Caffeine is a great product to get that morning wake up boost, but you may not want to consume as much of the product after you see some of the bad things you could be doing to your eyes. The connection is still under debate, but with many of the studies, it seems you should at least restrict your intake. Here are some of the suggestions you should consider.
Two servings of a caffeinated beverage (tea or coffee) can provide eye moisture and prevent dry eyes. It helps produce tears while keeping the eyes moist. However, more than two can deplete the tear film and cause irritation.
Over two servings may place you in a category for the risk of vision loss. Research indicated three or more can possibly raise the risk of glaucoma.
Too much caffeine can cause eye twitches. You may experience blurry vision, upper eyelid spasms, and light sensitivity. The eye is a muscle and will spasm the same way other body parts do as a reaction to the stimulant. The twitch is usually harmless and painless and will go away on its own, but do not ignore it. Take it as a sign you need to cut back on the caffeine.
However, you must be cautious because the twitching could be a sign of the pink eye, and in rare cases, dystonia, Parkinson's disease, or Tourette's syndrome. It may just be a simple reason, but if it continues, and you have reduced caffeine intake, it may be time to have it checked by a doctor.

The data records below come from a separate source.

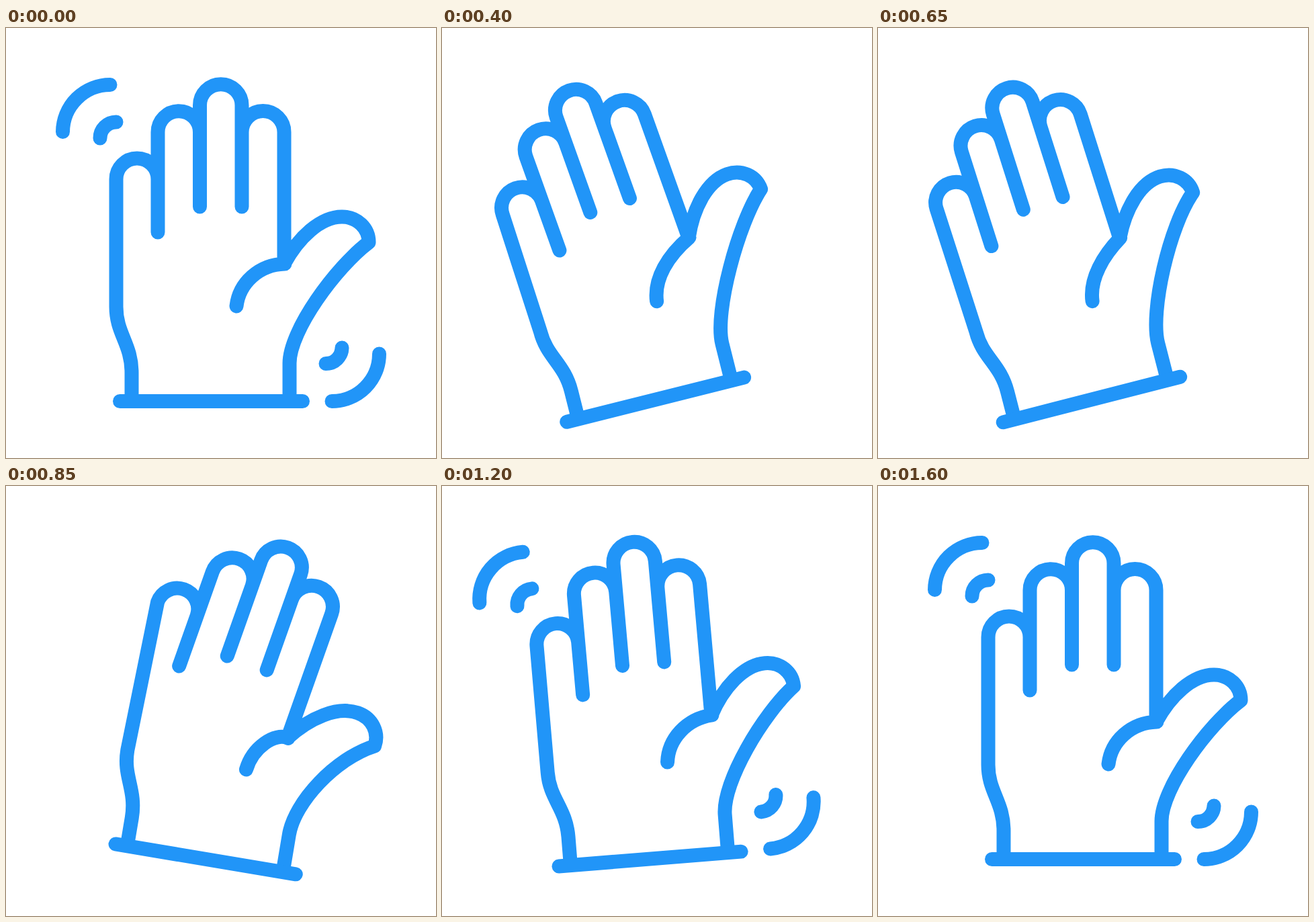
These frames come from a looping animation (640 by 640 pixels, 1.65 s). An HTML page:

```html
<!DOCTYPE html>
<html lang="en">
<head>
<meta charset="utf-8">
<title>Waving hand</title>
<style>
  html, body { margin: 0; width: 100%; height: 100%; overflow: hidden; background: #fff; }
  svg { display: block; width: 100%; height: 100%; }
</style>
</head>
<body>
<svg viewBox="0 0 640 640" fill="none" stroke="#2195f8" stroke-width="21" stroke-linecap="round" stroke-linejoin="round">
  <g id="hand">
    <path id="outline"/>
    <path d="M169.5 555.5H441.5"/>
    <g id="waves">
      <path id="left" d="M84.5 154.5A70.5 70.5 0 0 1 155 84.5M140 164A24 24 0 0 1 164 140"/>
      <path id="right" d="M555.5 485A70.5 70.5 0 0 1 485 555.5M500 476A24 24 0 0 1 476 499.5"/>
    </g>
  </g>
</svg>
<script>
const LOOP = 1650, STEP = 50, LEAD = 10;
const PIVOT = '302 505';

// Keys are [time, value] pairs.
const WRIST = [[200, 0], [525, -21], [560, -21], [860, 9.6], [1225, -4.8], [1575, 0]];
const BEND_LEFT = [[200, 0], [550, 1], [850, 0], [1200, 0.05], [1550, 0]];
const BEND_RIGHT = [[550, 0], [850, 1], [1200, 0]];
const WAVE_IN = [[1100, -0.6], [1200, 0]];
const WAVE_TILT = [[1225, -0.2], [1575, 0]];

const $ = id => document.getElementById(id);
const hand = $('hand'), outline = $('outline'), waves = $('waves');
const left = $('left'), right = $('right');

const linear = u => u;
const smooth = u => u * u * (3 - 2 * u);

function track(keys, t, ease) {
  if (t <= keys[0][0]) return keys[0][1];
  for (let i = 1; i < keys.length; i++) {
    const [t0, a] = keys[i - 1], [t1, b] = keys[i];
    if (t < t1) return a + (b - a) * ease((t - t0) / (t1 - t0));
  }
  return keys[keys.length - 1][1];
}

function spin(x, y, deg, cx, cy) {
  const a = deg * Math.PI / 180, c = Math.cos(a), s = Math.sin(a);
  return [cx + (x - cx) * c - (y - cy) * s, cy + (x - cx) * s + (y - cy) * c];
}

// Fingers and thumb bend together; the wrist end of the outline stays put.
function outlinePath(l, r) {
  const bent = (x, y) => {
    const a = spin(x, y, -9.8, 236, 356), b = spin(x, y, 10, 368, 252);
    return [x + l * (a[0] - x) + r * (b[0] - x), y + l * (a[1] - y) + r * (b[1] - y)];
  };
  const at = (x, y) => bent(x, y).map(v => v.toFixed(2)).join(' ');
  const cap = (x0, x1, y) => {
    const p = bent(x0, y), q = bent(x1, y);
    const rad = (Math.hypot(q[0] - p[0], q[1] - p[1]) / 2).toFixed(2);
    return `A${rad} ${rad} 0 0 1 ${at(x1, y)}`;
  };
  return [
    'M187 552V513C187 470 164 455 164 415L', at(164, 225), cap(164, 226, 225),
    'M', at(226, 304), 'L', at(226, 155), cap(226, 288.5, 155),
    'M', at(288.5, 266), 'L', at(288.5, 115), cap(288.5, 351, 115), 'L', at(351, 266),
    'M', at(351, 155), cap(351, 414, 155), 'L', at(414, 351),
    'C', at(435, 312), at(468, 281), at(500, 281),
    'C', at(523, 281), at(540, 298), at(540, 319),
    'C', at(491, 356), '422 450 422 499V552',
    'M', at(415, 351), 'C 376 352 347 380 343 414'
  ].join(' ');
}

function draw(t) {
  hand.setAttribute('transform', `rotate(${track(WRIST, t, smooth)} ${PIVOT})`);
  outline.setAttribute('d', outlinePath(track(BEND_LEFT, t, linear), track(BEND_RIGHT, t, linear)));

  const leaving = t < 400;
  waves.style.display = leaving || t >= 1150 ? '' : 'none';
  const k = leaving ? Math.pow(t / 200, 1.15) : track(WAVE_IN, t, smooth);
  const tilt = leaving ? 0 : track(WAVE_TILT, t, smooth);
  waves.setAttribute('transform', `rotate(${tilt} ${PIVOT})`);
  left.setAttribute('transform', `translate(${-23 * k} ${-21 * k})`);
  right.setAttribute('transform', `translate(${32 * k} ${27 * k})`);
}

const start = performance.now();
function frame() {
  const t = (performance.now() - start + LEAD) % LOOP;
  draw(Math.floor(t / STEP) * STEP);
  requestAnimationFrame(frame);
}
draw(0);
requestAnimationFrame(frame);
</script>
</body>
</html>
```
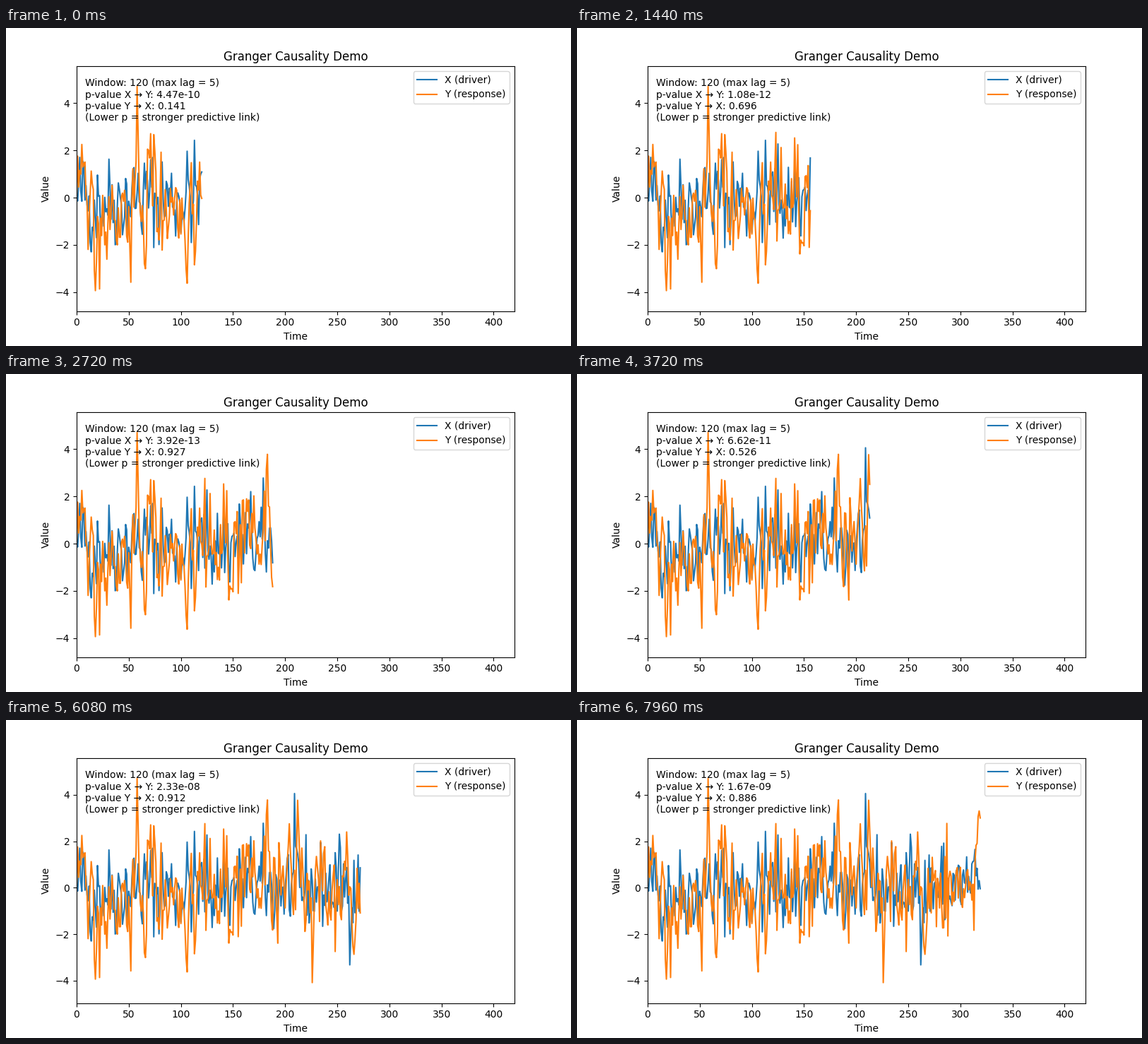
These frames come from a looping animation (800 by 450 pixels, 8 s). A matplotlib script:

```python
import math

import matplotlib.pyplot as plt
import numpy as np
from matplotlib.animation import FuncAnimation

N, WINDOW, LAG = 420, 120, 5
FRAMES, INTERVAL = 200, 40


def simulate():
    np.random.seed(42)
    ex = np.random.randn(N)
    ey = np.random.randn(N)
    x, y = np.zeros(N), np.zeros(N)
    for t in range(1, N):
        x[t] = 0.3 * x[t - 1] + ex[t]
        y[t] = 0.4 * y[t - 1] + ey[t]
        if t >= 3:
            y[t] += 0.8 * x[t - 3]
    return x, y


def beta_inc(a, b, z):
    """Regularised incomplete beta function by its power series."""
    log_front = (a * math.log(z) + b * math.log(1 - z) - math.log(a)
                 + math.lgamma(a + b) - math.lgamma(a) - math.lgamma(b))
    term = total = 1.0
    for k in range(20000):
        term *= z * (a + b + k) / (a + 1 + k)
        total += term
        if term < 1e-12 * total:
            break
    return math.exp(log_front) * total


def rss(target, columns):
    design = np.column_stack([np.ones(len(target))] + columns)
    coef = np.linalg.lstsq(design, target, rcond=None)[0]
    return np.sum((target - design @ coef) ** 2)


def granger_p(cause, effect):
    """F-test p-value that lags of cause help to predict effect."""
    def lags(s):
        return [s[LAG - k:len(s) - k] for k in range(1, LAG + 1)]

    target = effect[LAG:]
    small = rss(target, lags(effect))
    full = rss(target, lags(effect) + lags(cause))
    dof = len(target) - 2 * LAG - 1
    f = (small - full) / LAG / (full / dof)
    return beta_inc(dof / 2, LAG / 2, dof / (dof + LAG * f))


x, y = simulate()
time = np.arange(N)

fig, ax = plt.subplots(figsize=(8, 4.5), dpi=100)
line_x, = ax.plot([], [], label="X (driver)")
line_y, = ax.plot([], [], label="Y (response)")
ax.set_xlim(0, N)
ax.set_title("Granger Causality Demo")
ax.set_xlabel("Time")
ax.set_ylabel("Value")
ax.legend(loc="upper right")
info = ax.text(0.02, 0.95, "", transform=ax.transAxes, va="top")


def update(frame):
    now = WINDOW + frame
    shown = slice(0, now + 1)
    line_x.set_data(time[shown], x[shown])
    line_y.set_data(time[shown], y[shown])

    low = min(x[shown].min(), y[shown].min())
    high = max(x[shown].max(), y[shown].max())
    pad = 0.1 * (high - low)
    ax.set_ylim(low - pad, high + pad)

    wx, wy = x[now - WINDOW:now], y[now - WINDOW:now]
    info.set_text(
        f"Window: {WINDOW} (max lag = {LAG})\n"
        f"p-value X → Y: {granger_p(wx, wy):.3g}\n"
        f"p-value Y → X: {granger_p(wy, wx):.3g}\n"
        "(Lower p = stronger predictive link)")
    return line_x, line_y, info


anim = FuncAnimation(fig, update, frames=FRAMES, interval=INTERVAL,
                     repeat=True, repeat_delay=0)
plt.show()
```
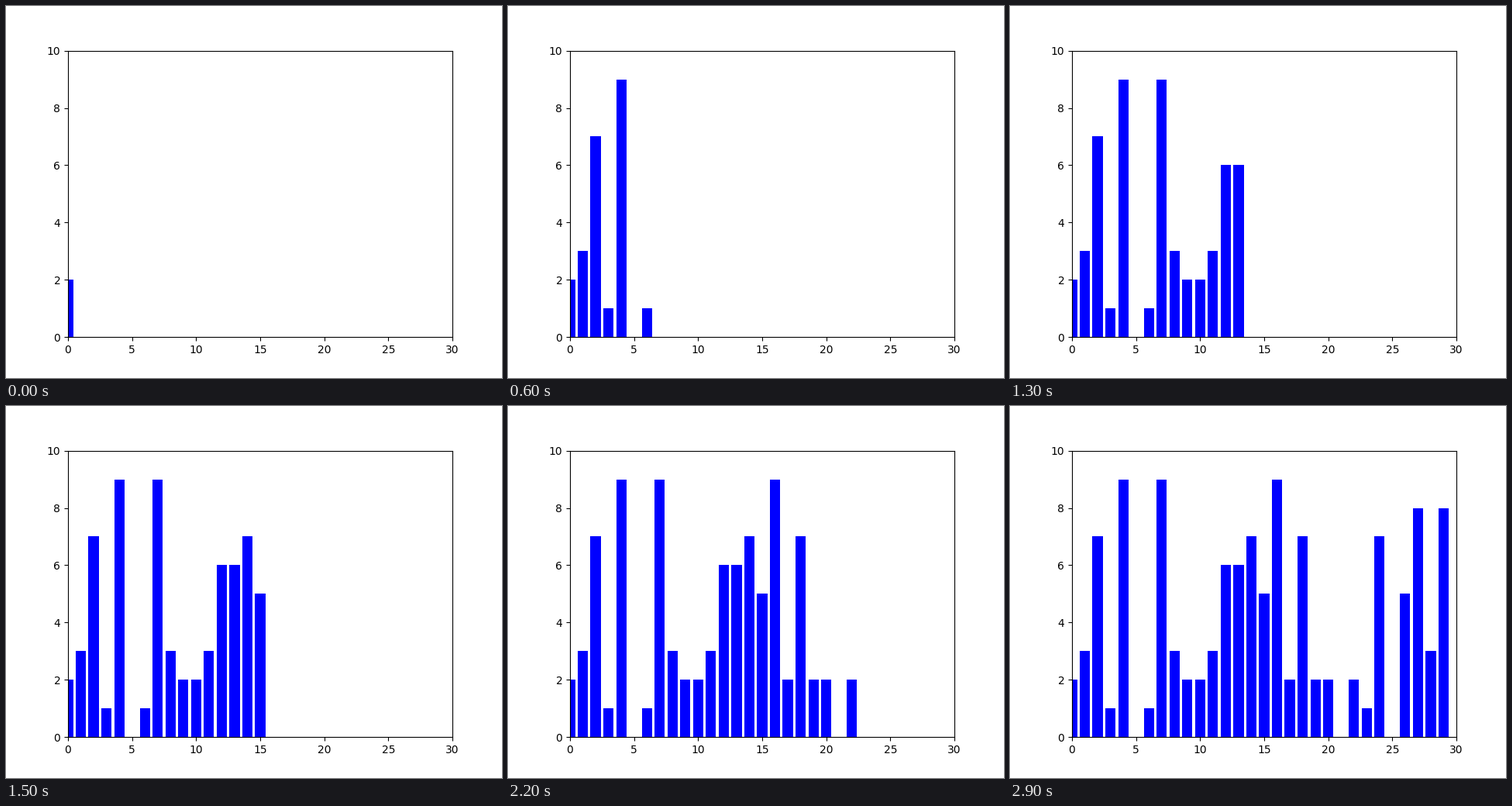
Animation, 640 px wide and 480 px high, one loop 3000 ms. Source, as a matplotlib script:

```python
import matplotlib.pyplot as plt
from matplotlib.animation import FuncAnimation

COUNT = 30
# Key bars that stand out from the wave: height -> positions
KEY_BARS = {9: (4, 7, 16), 8: (27, 29), 7: (2, 14, 18, 24),
            6: (12, 13), 5: (15, 26), 0: (21,)}


def wave(i):
    """Low zigzag between 0 and 3 that repeats every ten bars."""
    return 3 - abs(abs(i % 10 - 4.5) - 3.5)


heights = [wave(i) for i in range(COUNT)]
for level, places in KEY_BARS.items():
    for i in places:
        heights[i] = level

fig, ax = plt.subplots(figsize=(6.4, 4.8), dpi=100)
ax.set_xlim(0, COUNT)
ax.set_ylim(0, 10)
bars = ax.bar(range(COUNT), heights, width=0.8, color="blue")


def update(step):
    """Show every bar up to and including the current one."""
    for i, bar in enumerate(bars):
        bar.set_visible(i <= step and heights[i] > 0)
    return bars.patches


anim = FuncAnimation(fig, update, frames=COUNT, interval=100,
                     repeat=True, repeat_delay=0, blit=False)
plt.show()
```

Recent studies have indicated that caffeine does have an effect on intraocular pressure (IOP) or glaucoma. The optic nerve disease can be affected by improper nutrition. Many years ago, it was believed caffeine had no effect on IOP, or only in some rare cases. It does have an effect on the ocular blood flow and the constriction of the arteries and veins in the eye. If you have migraines or cardiovascular issues, it is safer to reduce your intake of caffeine and switch to decaffeinated drinks.
With this information, you now realize cutting back on those caffeinated beverages may be just what the doctor ordered. The two a day method may seem harsh, but so is losing your eyesight. With all of the decaffeinated beverages offered in today's market, you can switch without losing your favorite beverages.
For more information, contact an optometrist in your area.